◆ **Description of the task**: Go through the entries below and print, exactly, the lines starting at the one with "371Q655 360 690" and ending at the one with "358Q940 380 936", keeping both ends and no others.

------ Provided records ------

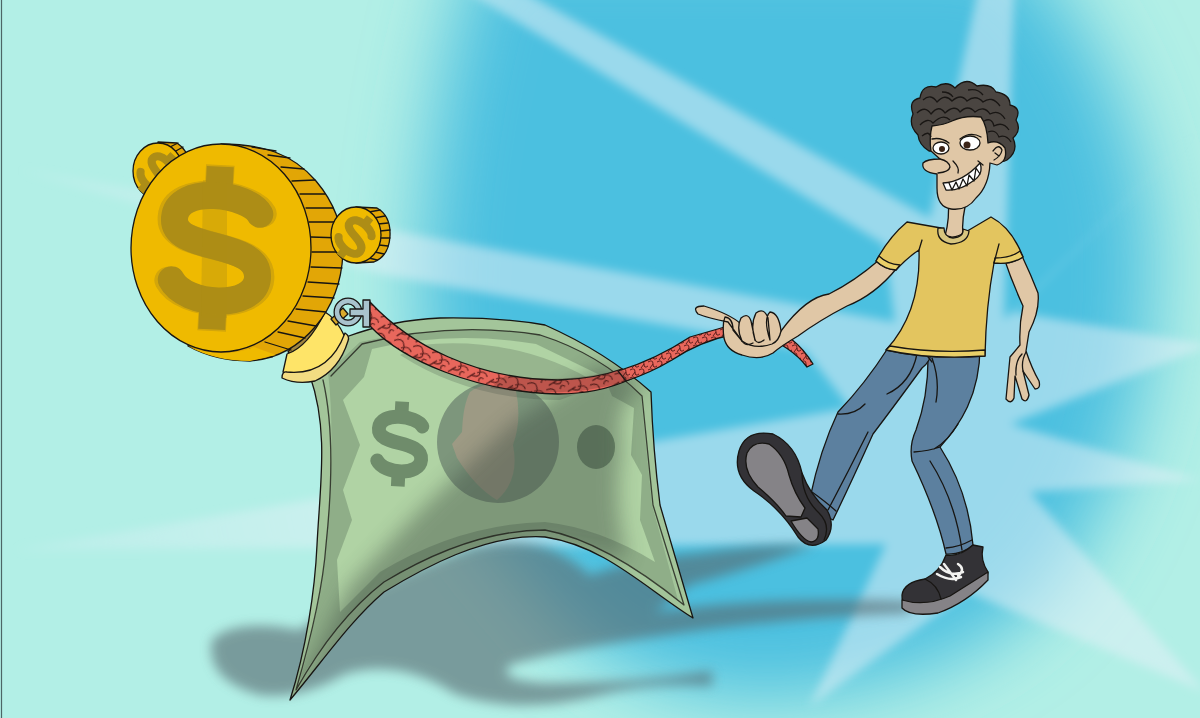
<!DOCTYPE html>
<html lang="en">
<head>
<meta charset="utf-8">
<title>Walking the money</title>
<style>
:root{--mint:#b2efe6;--sky:#4bc0e0;--ray:#e4f1f8;--gold:#efba00;--gold-side:#e2a606;--gold-mark:#ad8d16;--bill:#b0d3a4;--bill-edge:#a3c59a;--bill-mark:#6f8c6b;--collar:#fee468;--leash:#e8675c;--skin:#e0c7a6;--shirt:#e3c55f;--trim:#e9cf68;--denim:#5c809f;--hair:#4a4541;--shoe:#333236;--sole:#858387;--ink:#171512}
html,body{margin:0;height:100%;overflow:hidden;background:var(--mint)}
svg{display:block;width:1200px;height:718px}
.ink{stroke:var(--ink);stroke-width:1.3;stroke-linejoin:round;stroke-linecap:round}
.line{fill:none}
.gold{fill:var(--gold)}.gold-side{fill:var(--gold-side)}
.skin{fill:var(--skin)}.shirt{fill:var(--shirt)}.trim{fill:var(--trim)}
.denim{fill:var(--denim)}.shoe{fill:var(--shoe)}.sole{fill:var(--sole)}
.hair{fill:var(--hair)}
.mark{fill:none;stroke-linecap:round;stroke-linejoin:round}
</style>
</head>
<body>
<svg viewBox="0 0 1200 718" role="img" aria-label="A man leads an animal made of coins and a banknote on a red leash">
<defs>
<filter id="glow-blur" x="-30%" y="-30%" width="160%" height="160%"><feGaussianBlur stdDeviation="38"/></filter>
<filter id="ray-blur"><feGaussianBlur stdDeviation="5"/></filter>
<filter id="shadow-blur" x="-10%" y="-30%" width="120%" height="160%"><feGaussianBlur stdDeviation="6"/></filter>
<filter id="shade-blur"><feGaussianBlur stdDeviation="10"/></filter>
<radialGradient id="ray-fade" gradientUnits="userSpaceOnUse" cx="920" cy="390" r="900">
<stop offset="0" stop-color="#e4f1f8" stop-opacity=".52"/><stop offset=".6" stop-color="#e4f1f8" stop-opacity=".52"/><stop offset="1" stop-color="#e4f1f8" stop-opacity=".2"/>
</radialGradient>
<g id="dollar">
<path d="M0-68V-56M0 56V68" stroke-width="27" stroke-linecap="square"/>
<path d="M42-36C30-56-42-62-43-28C-44 8 44-12 43 28C42 60-28 60-43 34" stroke-width="27"/>
</g>
<pattern id="weave" width="20" height="18" patternUnits="userSpaceOnUse" patternTransform="rotate(18)">
<rect width="20" height="18" fill="#e8675c"/>
<path d="M0 4Q8-2 11 6T4 13M9 9Q16 4 20 10M13 17Q12 11 17 13M1 17L7 10" fill="none" stroke="#5c1d1b" stroke-width="1.2"/>
</pattern>
<pattern id="fine-weave" width="9" height="8" patternUnits="userSpaceOnUse">
<rect width="9" height="8" fill="#e8675c"/>
<path d="M0 2Q5-1 5 4T9 6M2 8L5 4" fill="none" stroke="#5c1d1b"/>
</pattern>
<path id="bill-outline" d="M310 376L346 337Q392 320 440 318Q500 317 545 325Q606 352 651 392Q653 450 660 505L693 618C645 588 605 546 545 537C485 533 420 570 384 592C350 621 323 661 290 700C306 650 315 590 317 545C320 485 329 430 310 376Z"/>
<clipPath id="bill-clip"><use href="#bill-outline"/></clipPath>
</defs>

<g id="backdrop">
<rect width="1200" height="718" fill="var(--mint)"/>
<path d="M480-60H1010Q1130 60 1150 230Q1160 420 1070 560Q980 690 760 700Q600 690 540 590Q420 480 420 280Q430 90 480-60Z" fill="var(--sky)" filter="url(#glow-blur)"/>
<path d="M465-10H520L930 218L978-10H1014L1004 320L1200 128L1014 312L1210 345L1010 424L1200 480L1030 492L1205 692L968 592L810 706L886 544L15 550L850 408L805 350L385 275L20 170L400 232L895 322L885 245Z" fill="url(#ray-fade)" filter="url(#ray-blur)"/>
<path d="M1.500 0V718" stroke="#4c6666" stroke-width="1.200"/>
</g>

<g id="ground-shadow" fill="#57696f" opacity=".62" filter="url(#shadow-blur)">
<path d="M212 640Q235 618 300 630C340 600 420 565 470 548Q540 528 590 575Q640 558 700 553Q770 543 815 545Q760 566 690 585L655 612Q760 596 910 601V613Q780 618 660 636Q560 650 510 665Q495 680 545 683Q630 684 712 671V686Q650 682 600 695Q520 716 455 694Q400 658 345 674Q300 700 260 695Q205 680 212 640Z"/>
</g>

<g id="banknote-body">
<use href="#bill-outline" fill="var(--bill-edge)"/>
<g clip-path="url(#bill-clip)">
<path d="M328 372L360 342Q450 322 540 334Q600 354 641 396L652 505L678 600Q605 540 545 530Q470 530 384 582Q340 616 300 680Q322 600 326 545Q336 440 328 372Z" fill="#8fae88"/>
<path d="M343 400L364 377L372 349Q450 330 536 344L604 377L612 396L634 408L631 455L642 475L640 520L655 562Q600 528 545 522Q460 524 380 572L340 612L337 560L352 520L343 490L360 445Z" fill="var(--bill)"/>
<circle cx="498" cy="442" r="61" fill="#7d967c"/>
<path d="M470 392Q490 377 516 391Q522 420 513 445Q520 480 497 500Q476 488 457 458L452 444L462 432Q463 405 470 392Z" fill="#9d9a84"/>
<ellipse cx="596" cy="447" rx="19" ry="22" fill="var(--bill-mark)"/>
<g class="mark" stroke="var(--bill-mark)" transform="translate(400 444) rotate(3) scale(.51 .52)"><use href="#dollar"/></g>
<path d="M280 718L350 585L420 510L510 425L600 365L650 380Q612 400 622 450Q612 500 628 560L545 545Z" fill="#3c4c43" opacity=".43" filter="url(#shade-blur)"/>
<path d="M420 345Q520 335 600 385L560 400Q470 400 400 355Z" fill="#3c4c43" opacity=".22"/>
</g>
<path class="ink line" stroke-width=".8" opacity=".75" d="M331 376L362 344Q450 321 540 335Q600 354 642 396L653 505L684 605Q605 541 545 530Q470 530 384 582Q335 620 296 690Q322 600 326 545Q337 440 323 380"/>
<use href="#bill-outline" class="ink line"/>
</g>

<g id="neck-collar">
<path class="ink" fill="#9f8440" d="M288 352L317 311L346 337L320 375Z"/>
<path class="ink" fill="var(--collar)" d="M287 354Q308 347 325 312Q336 318 345 337Q336 367 313 378Q295 380 283 372Z"/>
<path class="ink" fill="#f3dc82" d="M345 333Q350 336 348 341Q339 370 315 381Q297 385 282 378Q282 371 287 372Q329 376 345 333Z"/>
<path class="ink" fill="#d9aa2c" d="M331 319L343 308L348 314L336 325Z"/>
<circle cx="348" cy="312" r="11" fill="none" stroke="#171512" stroke-width="7"/>
<circle cx="348" cy="312" r="11" fill="none" stroke="#a9c3cd" stroke-width="4.500"/>
<path class="ink" fill="#a9c3cd" d="M350 309H363V300H370V327H363V316H350Z"/>
</g>

<g id="coin-head">
<g id="coin-ear-left">
<path class="ink gold-side" d="M158 142L177 143Q188 150 190 165L180 188L158 198Z"/>
<path class="ink line" d="M170 147L178 143M174 152L183 147M178 158L188 154"/>
<ellipse class="ink gold" cx="158" cy="171" rx="25" ry="28"/>
<g class="mark" stroke="var(--gold-mark)" transform="translate(157 173) rotate(42) scale(.3)"><use href="#dollar"/></g>
</g>
<path class="ink gold-side" d="M221 144C262 144 292 153 316 181Q343 213 343 252C341 310 302 357 250 361Q215 361 188 346Z"/>
<path class="ink line" stroke-width="1" d="M252 147L276 151M268 155L290 158M281 167L304 169M292 181L315 180M300 194L325 194M306 208L333 208M309 222L338 222M311 237L342 238M312 252L343 252M311 267L342 268M308 282L339 284M303 296L334 298M296 309L326 312M288 321L316 326M278 332L305 338M265 342L291 350M250 349L272 357"/>
<path class="gold" d="M188 346Q215 361 250 361L276 355L254 347Q220 360 188 346Z"/>
<ellipse class="ink gold" cx="221" cy="248" rx="90" ry="104"/>
<g class="mark"><use href="#dollar" stroke="#d3a60a" transform="translate(216 248) rotate(3) scale(1.06 1.02)"/><use href="#dollar" stroke="var(--gold-mark)" transform="translate(216 248) rotate(3)"/></g>
<path d="M203 180H227V318H201Z" fill="var(--gold-mark)" opacity=".35"/>
<g id="coin-ear-right">
<path class="ink gold-side" d="M356 207L377 208Q391 216 390 236Q389 256 374 262L356 263Z"/>
<path class="ink line" d="M369 212L380 210M374 218L385 216M378 224L388 223M380 231L390 230M380 238L390 238M379 245L388 246M375 252L384 254M369 258L377 260"/>
<ellipse class="ink gold" cx="356" cy="235" rx="25" ry="28"/>
<g class="mark" stroke="var(--gold-mark)" transform="translate(355 237) rotate(38) scale(.3)"><use href="#dollar"/></g>
</g>
</g>

<g id="leash">
<path class="ink" fill="url(#weave)" d="M370 302C410 345 475 379 558 380Q595 379 622 369L631 379Q598 394 558 394C475 392 402 360 370 326Z"/>
<path class="ink" fill="url(#fine-weave)" d="M618 371Q655 360 690 337L735 324L762 324Q795 334 813 364L807 367Q790 345 760 336L735 334Q700 341 672 360Q650 373 626 381Z"/>
<path d="M505 376Q570 384 622 369L631 379Q575 400 490 388Z" fill="#3d211e" opacity=".25"/>
</g>

<g id="man">
<g id="right-leg">
<path class="ink denim" d="M928 352L980 347C980 395 960 425 940 447C958 475 970 510 973 545Q962 555 946 554C938 518 925 488 912 461Q909 445 916 430Q929 395 928 352Z"/>
<path class="ink line" d="M932 358Q940 380 936 402M934 449Q948 441 958 424M914 452Q929 451 940 447M962 550Q955 500 930 461M946 548Q959 547 972 540"/>
<path class="ink shoe" d="M946 555Q960 557 973 545L983 547Q980 560 988 572Q987 584 975 591Q950 609 925 611Q901 610 902 595Q904 582 925 579Q940 572 946 555Z"/>
<path class="ink sole" d="M902 600Q925 607 950 596L988 572V580Q966 603 938 613Q910 617 902 608Z"/>
<path class="ink line" stroke="#8d8a8f" d="M925 579Q938 585 941 599"/>
<path d="M940 567Q950 577 963 572M937 574Q950 582 961 577M944 564L956 580M958 564Q966 569 958 576" fill="none" stroke="#f2f2f0" stroke-width="2.500" stroke-linecap="round"/>
</g>
<g id="left-leg">
<path class="ink denim" d="M888 348L932 350Q931 361 922 368Q895 405 873 434Q850 485 833 520Q816 512 810 498Q820 450 838 412Q865 384 888 348Z"/>
<path class="ink line" d="M917 354Q911 383 887 394M838 414Q855 415 865 404M868 432Q848 472 828 510M812 492Q826 502 836 511M925 353L932 362"/>
<path class="ink shoe" d="M739 451Q746 429 773 434Q796 445 802 473Q810 495 827 510Q836 526 826 540Q810 552 798 537Q781 509 754 491Q732 475 739 451Z"/>
<path class="ink sole" d="M747 453Q753 440 769 444Q784 454 789 475Q794 493 805 508L801 517L786 516Q777 503 758 487Q742 470 747 453Z"/>
<path class="ink sole" d="M791 521L807 518L818 529Q820 541 811 542Q802 540 791 521Z"/>
<path class="ink line" stroke="#77747a" d="M802 473Q802 497 819 513Q831 525 824 540"/>
</g>
<g id="right-arm">
<path class="ink skin" d="M1004 258L1022 256Q1031 275 1038 293Q1040 311 1029 332L1026 351Q1032 369 1039 381Q1041 389 1035 389L1023 371L1029 395Q1027 404 1022 399L1015 376L1014 398Q1011 405 1006 399L1010 357L1020 345Q1019 325 1023 306Q1012 282 1004 258Z"/>
<path class="ink line" d="M1022 354Q1015 361 1016 375M1026 352Q1021 361 1023 371"/>
</g>
<g id="left-arm">
<path class="ink skin" d="M742 341L728 322Q708 318 698 314Q691 306 704 306Q730 314 741 324L781 331Q806 297 829 294Q855 281 879 260L897 268Q875 295 847 306Q820 320 798 336Q781 346 773 353Q760 361 742 355Q727 351 724 338Q722 324 725 317Q733 318 733 330Z"/>
<path class="ink skin" d="M742 341Q736 328 741 318Q748 312 751 321L755 340Q750 325 756 313Q764 307 768 318L770 340Q763 319 770 312Q779 313 781 331Q779 341 772 344Q755 350 742 341Z"/>
<path class="ink line" d="M755 340Q758 345 764 340M742 341Q746 347 753 343"/>
</g>
<path id="neck" class="ink skin" d="M948 200L968 196Q961 218 963 237Q955 244 945 236Q950 218 948 200Z"/>
<g id="shirt">
<path class="ink shirt" d="M907 222L941 228Q947 245 969 230L991 217Q1012 228 1023 257Q1011 265 994 263Q986 306 985 356Q930 360 886 350Q921 312 919 250Q908 257 896 270Q884 269 876 261Q889 237 907 222Z"/>
<path class="ink trim" d="M879 256Q887 264 900 265L896 270Q884 269 876 261ZM995 258Q1011 258 1020 251L1023 257Q1011 265 994 263ZM890 346Q935 354 985 350V356Q930 360 886 350Z"/>
<path class="ink line" d="M919 250L922 240M994 263L999 244"/>
<path class="ink" fill="#d8c67f" d="M938 228Q936 241 951 244Q968 243 969 231L963 229Q964 237 953 238Q944 237 944 228Z"/>
</g>
<g id="head">
<path class="ink hair" d="M929 151Q919 145 918 135Q908 125 913 114Q908 100 920 98Q922 84 936 87Q947 80 955 88Q966 76 977 86Q991 83 996 92Q1010 94 1010 105Q1022 108 1016 120Q1022 130 1013 138Q1019 151 1007 160Q997 166 989 151Z"/>
<path class="ink skin" d="M932 126Q944 125 952 121Q965 115 981 117Q987 125 988 143Q998 139 1005 148Q1008 161 997 165L990 163Q989 186 976 198Q967 211 951 209Q937 207 937 188L937 174Q921 172 923 163Q927 159 940 159L931 151Q929 138 932 126Z"/>
<path class="ink line" d="M993 151Q999 143 1002 150Q1001 156 994 160M995 153L999 156M940 159Q949 161 950 167Q949 172 938 173M953 161Q960 168 958 173"/>
<path class="ink" fill="#fff" d="M943 183Q963 182 980 163Q984 174 973 181Q960 191 946 190Z"/>
<path class="ink line" d="M949 183L952 190L956 182L959 189L963 179L967 186L969 175L974 181L976 168L980 174M978 161L983 165"/>
<ellipse class="ink" cx="941" cy="148" rx="8" ry="6" fill="#fff"/>
<ellipse class="ink" cx="970" cy="143" rx="10" ry="7" fill="#fff"/>
<circle cx="942" cy="149" r="3" fill="#3b2418"/><circle cx="967" cy="145" r="3.500" fill="#3b2418"/>
<path class="ink line" d="M932 139Q941 137 949 143M960 139Q970 131 981 137"/>
<path class="line" stroke="#191614" stroke-width="1.300" d="M917 113Q925 105 931 114Q939 104 945 113Q955 104 960 112Q968 104 975 112Q984 105 990 114Q999 109 1005 119M920 125Q928 117 933 123Q943 113 950 120M923 100Q931 93 937 102Q945 93 952 101Q961 93 967 101Q976 94 983 102Q992 95 1000 106M984 121Q992 117 994 126Q1003 121 1009 130M988 132Q996 129 999 137Q1006 134 1011 142M942 92Q950 92 953 97M968 90Q978 88 983 95M922 136Q929 130 931 137"/>
</g>
</g>
</svg>
</body>
</html>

------

◆ **Result of this task**:
<path class="ink" fill="url(#fine-weave)" d="M618 371Q655 360 690 337L735 324L762 324Q795 334 813 364L807 367Q790 345 760 336L735 334Q700 341 672 360Q650 373 626 381Z"/>
<path d="M505 376Q570 384 622 369L631 379Q575 400 490 388Z" fill="#3d211e" opacity=".25"/>
</g>

<g id="man">
<g id="right-leg">
<path class="ink denim" d="M928 352L980 347C980 395 960 425 940 447C958 475 970 510 973 545Q962 555 946 554C938 518 925 488 912 461Q909 445 916 430Q929 395 928 352Z"/>
<path class="ink line" d="M932 358Q940 380 936 402M934 449Q948 441 958 424M914 452Q929 451 940 447M962 550Q955 500 930 461M946 548Q959 547 972 540"/>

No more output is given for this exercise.